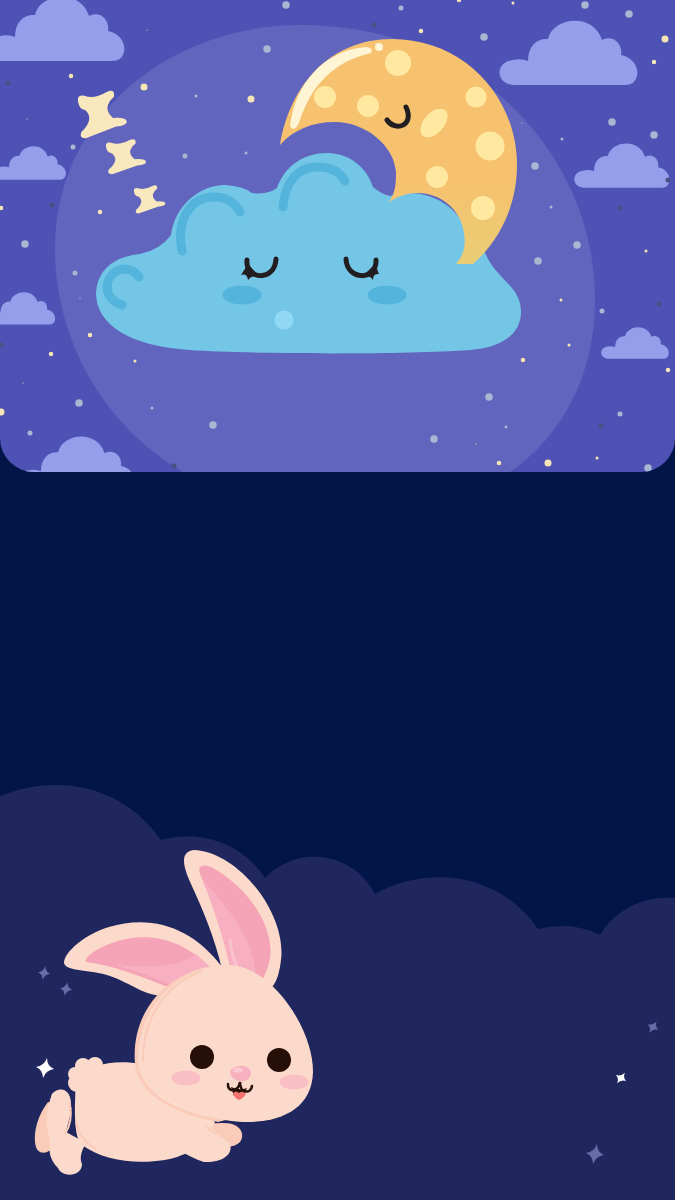
<!DOCTYPE html>
<html lang="en">
<head>
<meta charset="utf-8">
<title>Sleepy night</title>
<style>
:root {
  --night: #021549;
  --hill: #20265e;
  --panel: #4e52b4;
  --halo: #6165be;
  --mist: #949fec;
  --cloud: #74c6e6;
  --cloud-shade: #55b4dc;
  --moon: #f6c26f;
  --moon-spot: #ffe9a0;
  --cream: #f9e8bd;
  --ink: #221d20;
  --fur: #fbdacb;
  --fur-shade: #f9cbb8;
  --pink: #f5a3b7;
  --blush: #f9bfc4;
  --eye: #260f06;
}
* { box-sizing: border-box; margin: 0; }
html, body { width: 675px; height: 1200px; overflow: hidden; background: var(--night); }
.poster { position: relative; width: 675px; height: 1200px; background: var(--night); overflow: hidden; }
.sky-panel { position: absolute; inset: 0 0 auto; height: 472px; border-radius: 0 0 34px 34px; background: var(--panel); overflow: hidden; }
.meadow { position: absolute; left: 0; top: 772px; width: 675px; height: 428px; }
svg { display: block; }
.mist { fill: var(--mist); }
.dots { fill: none; stroke-linecap: round; }
.dots-pale { stroke: #a9b7d2; }
.dots-dark { stroke: #4a5080; }
.dots-warm { stroke: #f6e5b4; }
.cloud-curl { fill: none; stroke: var(--cloud-shade); stroke-width: 9; stroke-linecap: round; }
.lash { fill: none; stroke: var(--ink); stroke-width: 5; stroke-linecap: round; }
.fur { fill: var(--fur); }
.fur-shade { fill: var(--fur-shade); }
.fold { fill: none; stroke: var(--fur-shade); stroke-width: 2; stroke-linecap: round; }
</style>
</head>
<body>
<main class="poster">
  <section class="sky-panel">
    <svg width="675" height="472" viewBox="0 0 675 472" role="img" aria-label="A sleeping cloud and crescent moon among stars">
      <defs>
        <path id="puff" d="M14 65C-4 63-4 42 14 40Q22 38 29 41C29 26 38 18 49 19C54-3 94-8 103 20C114 14 124 24 122 35C134 37 140 48 138 56Q136 65 126 65Z"/>
        <path id="snooze" d="M0 10Q-1 2 6 4Q15 8 27 0Q35-4 34 5Q22 17 33 27Q46 26 46 31Q46 35 36 36L8 48Q1 49 3 42Q16 28 7 19Q1 18 0 10Z"/>
        <linearGradient id="moon-fill" x1="0" y1="0" x2="0" y2="1">
          <stop offset=".65" stop-color="#f6c26f"/>
          <stop offset="1" stop-color="#e9cd74"/>
        </linearGradient>
      </defs>

      <path fill="var(--halo)" d="M55 248C55 120 165 25 302 25C470 25 595 150 595 300C595 375 562 436 510 472H183C103 425 55 340 55 248Z"/>

      <g class="mist">
        <use href="#puff" transform="translate(499 20)"/>
        <use href="#puff" transform="translate(-14 -4)"/>
        <use href="#puff" transform="translate(-6 146) scale(.52)"/>
        <use href="#puff" transform="translate(574 143) scale(.69)"/>
        <use href="#puff" transform="translate(-14 292) scale(.5)"/>
        <use href="#puff" transform="translate(601 327) scale(.49)"/>
        <use href="#puff" transform="translate(16 436) scale(.86)"/>
      </g>

      <path class="dots dots-pale" stroke-width="7.5" d="M267 49h0M286 5h0M484 37h0M585 5h0M629 14h0M612 122h0M654 135h0M535 166h0M577 245h0M538 261h0M25 244h0M79 403h0M213 425h0M489 397h0M434 439h0M648 468h0"/>
      <path class="dots dots-pale" stroke-width="5" d="M185 156h0M73 147h0M75 273h0M602 311h0M30 433h0M620 414h0M401 8h0"/>
      <path class="dots dots-pale" stroke-width="3" d="M246 153h0M152 408h0M506 427h0M562 139h0M196 96h0M551 207h0"/>
      <path class="dots dots-dark" stroke-width="5" d="M52 205h0M374 25h0M620 208h0M659 304h0M601 426h0M8 83h0M1 345h0M174 466h0M668 180h0"/>
      <path class="dots dots-warm" stroke-width="7" d="M144 87h0M251 99h0M665 39h0M548 463h0M1 412h0"/>
      <path class="dots dots-warm" stroke-width="4.5" d="M421 31h0M71 76h0M100 212h0M51 354h0M90 335h0M499 463h0M523 360h0M668 370h0M459 0h0M654 62h0M1 208h0"/>
      <path class="dots dots-warm" stroke-width="3" d="M135 361h0M561 300h0M569 345h0M597 458h0M513 3h0M646 251h0"/>
      <path class="dots dots-warm" stroke-width="1.2" d="M147 30h0M27 119h0M80 298h0M23 383h0M476 444h0M522 123h0"/>

      <g class="snoozing" fill="var(--cream)">
        <use href="#snooze" transform="translate(78 92) scale(1.06 .96)"/>
        <use href="#snooze" transform="translate(106 140) scale(.87 .71)"/>
        <use href="#snooze" transform="translate(134 186) scale(.68 .57)"/>
      </g>

      <g class="sleepy-cloud">
        <path fill="var(--cloud)" d="M171 235C175 205 200 185 225 185Q243 186 252 193Q268 195 277 188C285 165 305 153 327 153C350 153 367 168 373 187Q381 194 390 196C424 185 462 205 470 240L484 250C495 280 521 285 521 312C521 335 500 348 470 350C400 355 250 354 190 350C130 346 96 325 96 293C98 265 120 256 140 254Q160 250 171 235Z"/>
        <path class="cloud-curl" d="M182 251C176 220 190 198 212 197Q231 196 240 212M283 207C285 180 299 168 315 167Q337 166 345 181M139 277C128 262 107 270 107 288Q108 300 122 305"/>
        <g fill="var(--cloud-shade)">
          <ellipse cx="242" cy="295" rx="19.500" ry="9.500"/>
          <ellipse cx="387" cy="295" rx="19.500" ry="9.500"/>
        </g>
        <circle cx="284" cy="320" r="9.500" fill="#90d8f3"/>
        <path class="lash" d="M247 260C245 280 275 282 276 259M346 259C347 281 377 281 376 260"/>
        <path fill="var(--ink)" d="M248 264L241 275Q247 273 248 280Q253 274 260 277ZM375 264L379 274Q373 273 373 280Q369 274 362 277Z"/>
      </g>

      <g class="sleepy-moon">
        <path fill="url(#moon-fill)" d="M280 145C290 85 330 39 392 39C465 39 517 98 517 165C517 205 500 240 473 264L456 264C464 255 466 245 464 233C460 200 420 180 388 203C395 195 396 185 396 172C394 145 365 122 335 122C312 122 293 130 280 145Z"/>
        <g fill="var(--moon-spot)">
          <circle cx="398" cy="63" r="13"/>
          <circle cx="325" cy="97" r="11"/>
          <circle cx="368" cy="106" r="11"/>
          <circle cx="476" cy="97" r="10.500"/>
          <circle cx="490" cy="146" r="14.500"/>
          <circle cx="437" cy="177" r="11"/>
          <circle cx="483" cy="208" r="12"/>
          <ellipse cx="434" cy="123" rx="17" ry="10" transform="rotate(-48 434 123)"/>
        </g>
        <path fill="#fff5d4" d="M290 126C295 84 324 50 366 47Q374 48 371 53C335 61 311 84 299 123Q294 133 290 126Z"/>
        <circle cx="379" cy="47" r="4" fill="#fff5d4"/>
        <path class="lash" stroke-width="4.500" d="M387 120C395 132 415 126 406 107"/>
      </g>
    </svg>
  </section>

  <section class="meadow">
    <svg width="675" height="428" viewBox="0 772 675 428" role="img" aria-label="A white rabbit leaping over dark clouds">
      <defs>
        <path id="sparkle" d="M2-10Q2-2 9 1Q1 2-2 10Q-2 2-9-1Q-1-2 2-10Z"/>
      </defs>
      <path fill="var(--hill)" d="M0 796C60 772 124 787 161 840C200 830 241 842 265 878C298 844 353 852 375 894C427 865 499 872 538 929Q572 921 600 935C617 908 644 896 675 898V1200H0Z"/>

      <g class="sparkles">
        <g fill="#686ca6">
          <use href="#sparkle" transform="translate(44 973) scale(.67)"/>
          <use href="#sparkle" transform="translate(66 989) scale(.67)"/>
          <use href="#sparkle" transform="translate(653 1027) rotate(20) scale(.67)"/>
          <use href="#sparkle" transform="translate(595 1154)"/>
        </g>
        <g fill="#fff">
          <use href="#sparkle" transform="translate(45 1068)"/>
          <use href="#sparkle" transform="translate(621 1078) rotate(25) scale(.65)"/>
        </g>
      </g>

      <g class="rabbit">
        <g class="far-limbs fur-shade">
          <path d="M48 1102C38 1115 34 1130 35 1142C36 1157 50 1155 54 1144L72 1108Z"/>
          <path d="M196 1124L222 1123C240 1122 246 1134 240 1142Q232 1150 215 1144Z"/>
        </g>
        <path class="fur-shade" d="M52 1094C62 1084 72 1092 71 1106L62 1136Q46 1138 48 1117Z"/>
        <path class="fur" d="M76 1082C92 1062 115 1060 142 1064L215 1122C206 1144 190 1154 170 1159C140 1165 105 1162 82 1145Q72 1138 76 1082Z"/>
        <path class="fur" d="M52 1094C60 1086 70 1090 70 1101C73 1111 68 1122 66 1132L86 1143C82 1150 79 1157 82 1164C82 1177 62 1178 58 1168C50 1160 48 1151 50 1139C44 1124 47 1108 52 1094Z"/>
        <path class="fold" d="M70 1104Q73 1122 65 1134M76 1122Q80 1140 96 1149"/>
        <g class="tail fur">
          <circle cx="77" cy="1083" r="9"/>
          <circle cx="75" cy="1074" r="7"/>
          <circle cx="83" cy="1066" r="8"/>
          <circle cx="95" cy="1065" r="8"/>
          <circle cx="90" cy="1077" r="12"/>
        </g>
        <path class="fur" d="M170 1144C185 1126 204 1121 214 1130Q221 1139 230 1143C234 1156 220 1163 204 1162Q191 1158 174 1147Z"/>
        <path class="fold" d="M206 1126Q213 1135 224 1134"/>

        <g class="ears">
          <path class="fur" d="M222 967C193 928 152 914 109 927C88 933 64 951 64 963C66 972 90 969 110 976C133 984 145 997 168 996Z"/>
          <path fill="var(--pink)" d="M211 968C183 939 147 930 112 943C96 949 84 957 86 962C112 965 143 977 165 986L181 990Z"/>
          <path fill="#f7afc1" d="M211 968L196 954C176 969 145 967 116 965Q148 974 181 990Z"/>
          <path class="fur" d="M222 970C215 938 202 908 191 884C183 866 179 851 195 850C240 853 287 915 281 960Q279 978 273 986Z"/>
          <path fill="var(--pink)" d="M230 966C222 931 209 895 200 874C197 865 204 864 211 867C254 890 277 935 269 963Q266 974 262 980Z"/>
          <path fill="#f7afc1" d="M230 966C222 931 214 908 202 878C226 908 251 930 256 974L262 980Z"/>
          <path d="M230 939Q231 955 237 966" fill="none" stroke="#f9c2cd" stroke-width="3"/>
        </g>

        <path class="fur-shade" d="M135 1064C130 1004 177 965 226 965L245 1115L218 1122C166 1112 139 1092 135 1064Z"/>
        <path class="fur" d="M138 1060C139 1003 181 965 229 965C268 965 313 1025 313 1072C312 1110 279 1123 242 1122C186 1117 139 1097 138 1060Z"/>
        <path class="fold" d="M143 1061C142 1018 167 983 202 971"/>

        <g class="face">
          <g fill="var(--blush)">
            <ellipse cx="186" cy="1078" rx="14.500" ry="7.500"/>
            <ellipse cx="294" cy="1082" rx="14.500" ry="7.500"/>
          </g>
          <circle cx="202" cy="1057" r="12" fill="var(--eye)"/>
          <circle cx="279" cy="1060" r="12" fill="var(--eye)"/>
          <path fill="var(--eye)" d="M231 1087Q240 1091 247 1088L243 1096H234Z"/>
          <path fill="#f3736e" d="M233 1093Q236 1090 239 1093Q243 1090 246 1094Q244 1098 239 1100Q234 1098 233 1093Z"/>
          <path d="M228 1084C227 1092 238 1093 240 1082C240 1094 251 1094 252 1086" fill="none" stroke="var(--eye)" stroke-width="2.500" stroke-linecap="round"/>
          <path fill="#f6b0bf" d="M230 1073C230 1065 248 1062 251 1072C251 1080 244 1082 240 1081Q232 1080 230 1073Z"/>
          <ellipse cx="238" cy="1070" rx="5" ry="2.500" fill="#fac9d2"/>
        </g>
      </g>
    </svg>
  </section>
</main>
</body>
</html>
————————
• **PROBLEM**:
Exact repeats of the lines from the first one in the data through the line containing "relative; width: 675px;" make up the answer. Pictures do not.

• **TASK RESULT**:
<!DOCTYPE html>
<html lang="en">
<head>
<meta charset="utf-8">
<title>Sleepy night</title>
<style>
:root {
  --night: #021549;
  --hill: #20265e;
  --panel: #4e52b4;
  --halo: #6165be;
  --mist: #949fec;
  --cloud: #74c6e6;
  --cloud-shade: #55b4dc;
  --moon: #f6c26f;
  --moon-spot: #ffe9a0;
  --cream: #f9e8bd;
  --ink: #221d20;
  --fur: #fbdacb;
  --fur-shade: #f9cbb8;
  --pink: #f5a3b7;
  --blush: #f9bfc4;
  --eye: #260f06;
}
* { box-sizing: border-box; margin: 0; }
html, body { width: 675px; height: 1200px; overflow: hidden; background: var(--night); }
.poster { position: relative; width: 675px; height: 1200px; background: var(--night); overflow: hidden; }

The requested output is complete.